A spokesman confirmed the council had received around 600 complaints from members of the public over the decision.

The complaints come as ­Glasgow Tory councillor David Meikle faces fresh calls to quit after he flew the Israeli flag from the City Chambers on the same day.

More than 2,000 people have signed a petition urging him to resign over what they called a shameful stunt.

Mr Meikle, who represents Pollokshields and is Glasgow's only Tory councillor, accused council leaders of failing to condemn the actions of Hamas.

The petition states: "He has shown no regard to the views and feelings of his constituents.

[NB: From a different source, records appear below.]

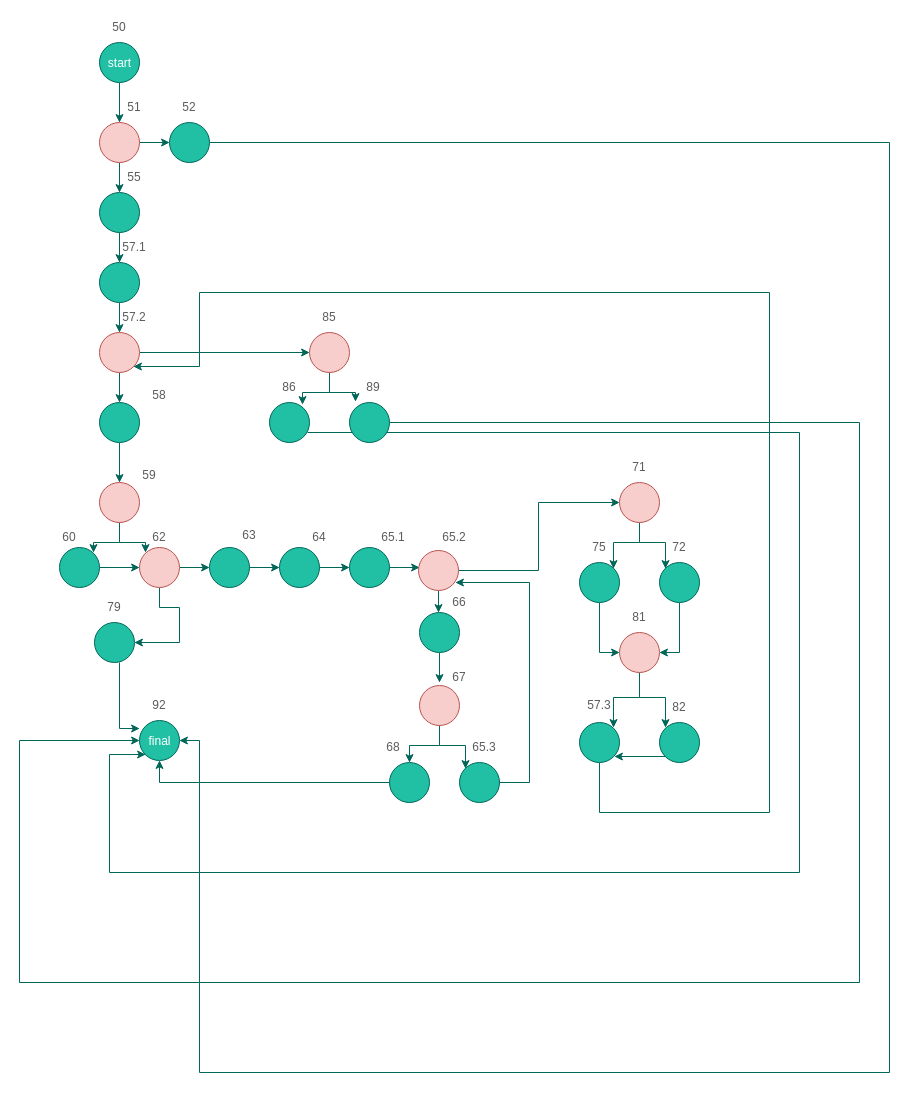
<!DOCTYPE html>
<html lang="en">
<head>
<meta charset="utf-8">
<title>Control flow graph</title>
<style>
:root {
  --paper: #ffffff;
  --step: #21c0a5;
  --line: #006658;
  --decision: #f8cecc;
  --decision-line: #b85450;
  --label: #5c5c5c;
}
* { box-sizing: border-box; }
html, body { margin: 0; background: var(--paper); }
.graph {
  position: relative;
  width: 910px;
  height: 1093px;
  overflow: hidden;
  background: var(--paper);
  font: 12px/14px "Liberation Sans", Helvetica, Arial, sans-serif;
}
.edges { position: absolute; left: 0; top: 0; display: block; }
.edges path { fill: none; stroke: var(--line); stroke-width: 1; }
.edges .arrowhead { fill: var(--line); stroke-linejoin: miter; }
.edges .flow path { marker-end: url(#arrow); }
.node {
  position: absolute;
  left: calc(var(--x) * 1px - 20px);
  top: calc(var(--y) * 1px - 20px);
  width: 41px;
  height: 41px;
  display: flex;
  align-items: center;
  justify-content: center;
  border: 1px solid var(--line);
  border-radius: 50%;
  background: var(--step);
  color: #ffffff;
}
.decision { background: var(--decision); border-color: var(--decision-line); }
.label {
  position: absolute;
  left: calc(var(--x) * 1px - 30px);
  top: calc(var(--y) * 1px - 7px);
  width: 60px;
  text-align: center;
  color: var(--label);
}
</style>
</head>
<body>
<main class="graph">
  <svg class="edges" width="910" height="1093" viewBox="0 0 910 1093" aria-hidden="true">
    <defs>
      <marker id="arrow" markerUnits="userSpaceOnUse" markerWidth="10" markerHeight="10" refX="8" refY="5" orient="auto">
        <path class="arrowhead" d="M8 5 L1 8.5 L2.8 5 L1 1.5 Z"/>
      </marker>
    </defs>
    <g class="flow" transform="translate(.5 .5)">
      <path d="M119 82V121"/>
      <path d="M139 142H168"/>
      <path d="M119 162V191"/>
      <path d="M119 232V261"/>
      <path d="M119 302V331"/>
      <path d="M139 352H308"/>
      <path d="M119 372V401"/>
      <path d="M119 442V481"/>
      <path d="M119 522V542H93V551"/>
      <path d="M119 522V542H145V551"/>
      <path d="M99 567H138"/>
      <path d="M179 567H208"/>
      <path d="M249 567H278"/>
      <path d="M319 567H348"/>
      <path d="M389 567H418"/>
      <path d="M159 587V607H179V642H135"/>
      <path d="M119 662V728H138"/>
      <path d="M329 372V392H302V403"/>
      <path d="M329 372V392H355V400"/>
      <path d="M438 590V611"/>
      <path d="M439 652V681"/>
      <path d="M439 725V745H409V761"/>
      <path d="M439 725V745H465V767"/>
      <path d="M389 782H159V761"/>
      <path d="M499 782H529V582H456"/>
      <path d="M458 570H538V502H618"/>
      <path d="M639 522V542H613V567"/>
      <path d="M639 522V542H665V567"/>
      <path d="M599 602V652H618"/>
      <path d="M679 602V652H660"/>
      <path d="M639 672V697H613V726"/>
      <path d="M639 672V697H665V726"/>
      <path d="M665 756H615"/>
      <path d="M599 762V812H769V292H199V366H134"/>
      <path d="M307 432H799V872H109V754H144"/>
      <path d="M389 422H859V982H19V740H138"/>
      <path d="M209 142H889V1072H199V740H180"/>
    </g>
  </svg>

  <div class="node" style="--x:119;--y:62">start</div>
  <div class="node decision" style="--x:119;--y:142"></div>
  <div class="node" style="--x:189;--y:142"></div>
  <div class="node" style="--x:119;--y:212"></div>
  <div class="node" style="--x:119;--y:282"></div>
  <div class="node decision" style="--x:119;--y:352"></div>
  <div class="node" style="--x:119;--y:422"></div>
  <div class="node decision" style="--x:119;--y:502"></div>
  <div class="node" style="--x:79;--y:567"></div>
  <div class="node decision" style="--x:159;--y:567"></div>
  <div class="node" style="--x:229;--y:567"></div>
  <div class="node" style="--x:299;--y:567"></div>
  <div class="node" style="--x:369;--y:567"></div>
  <div class="node decision" style="--x:438;--y:570"></div>
  <div class="node" style="--x:439;--y:632"></div>
  <div class="node decision" style="--x:439;--y:705"></div>
  <div class="node" style="--x:409;--y:782"></div>
  <div class="node" style="--x:479;--y:782"></div>
  <div class="node" style="--x:114;--y:642"></div>
  <div class="node" style="--x:159;--y:740">final</div>
  <div class="node decision" style="--x:329;--y:352"></div>
  <div class="node" style="--x:289;--y:422"></div>
  <div class="node" style="--x:369;--y:422"></div>
  <div class="node decision" style="--x:639;--y:502"></div>
  <div class="node" style="--x:599;--y:582"></div>
  <div class="node" style="--x:679;--y:582"></div>
  <div class="node decision" style="--x:639;--y:652"></div>
  <div class="node" style="--x:599;--y:742"></div>
  <div class="node" style="--x:679;--y:742"></div>

  <span class="label" style="--x:119;--y:27">50</span>
  <span class="label" style="--x:134;--y:107">51</span>
  <span class="label" style="--x:189;--y:107">52</span>
  <span class="label" style="--x:134;--y:177">55</span>
  <span class="label" style="--x:134;--y:247">57.1</span>
  <span class="label" style="--x:134;--y:317">57.2</span>
  <span class="label" style="--x:159;--y:395">58</span>
  <span class="label" style="--x:149;--y:475">59</span>
  <span class="label" style="--x:69;--y:537">60</span>
  <span class="label" style="--x:159;--y:537">62</span>
  <span class="label" style="--x:249;--y:535">63</span>
  <span class="label" style="--x:319;--y:537">64</span>
  <span class="label" style="--x:393;--y:537">65.1</span>
  <span class="label" style="--x:454;--y:537">65.2</span>
  <span class="label" style="--x:459;--y:602">66</span>
  <span class="label" style="--x:459;--y:677">67</span>
  <span class="label" style="--x:393;--y:747">68</span>
  <span class="label" style="--x:484;--y:747">65.3</span>
  <span class="label" style="--x:114;--y:607">79</span>
  <span class="label" style="--x:159;--y:705">92</span>
  <span class="label" style="--x:329;--y:317">85</span>
  <span class="label" style="--x:289;--y:387">86</span>
  <span class="label" style="--x:373;--y:387">89</span>
  <span class="label" style="--x:639;--y:467">71</span>
  <span class="label" style="--x:599;--y:547">75</span>
  <span class="label" style="--x:679;--y:547">72</span>
  <span class="label" style="--x:639;--y:617">81</span>
  <span class="label" style="--x:599;--y:705">57.3</span>
  <span class="label" style="--x:679;--y:707">82</span>
</main>
</body>
</html>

"He is entitled to his beliefs and opinions.

"But because of his unprofessional conduct, the place and the timing of his expression leads us to believe he can no longer represent us and should therefore resign immediately."

Deputy leader Councillor Archie Graham defended the local authority's decision to fly the Palestinian flag.

He said the decision was a "gesture of humanitarian ­solidarity with the innocent civilians".

Mr Graham added: "The life of a Palestinian child is of equal value to the life of an Israeli child.

"The gesture, following ­representation to the Lord Provost from the Mayor of our twin-city of Bethlehem, was certainly not intended as an indication of support for any particular regime or movement.

"The council administration has made it clear that our ­position is that the rocketing of Israel by Gaza-based militants must stop, a ceasefire should be ­universally observed, both sides should engage in meaningful ­negotiations, and the blockade should be lifted as prerequisites for a viable Palestine alongside a secure Israel."

Mr Graham said the council was well aware of the sensitivities and "insecurities" among the local population that had been caused by the conflict.

He added: "We are very s­upportive of community-based efforts to sustain what are strong and respectful relations between Glasgow's Muslim and Jewish populations.

"Glasgow utterly abhors and rejects any forms of discrimination, including anti-Semitism and Islamophobia."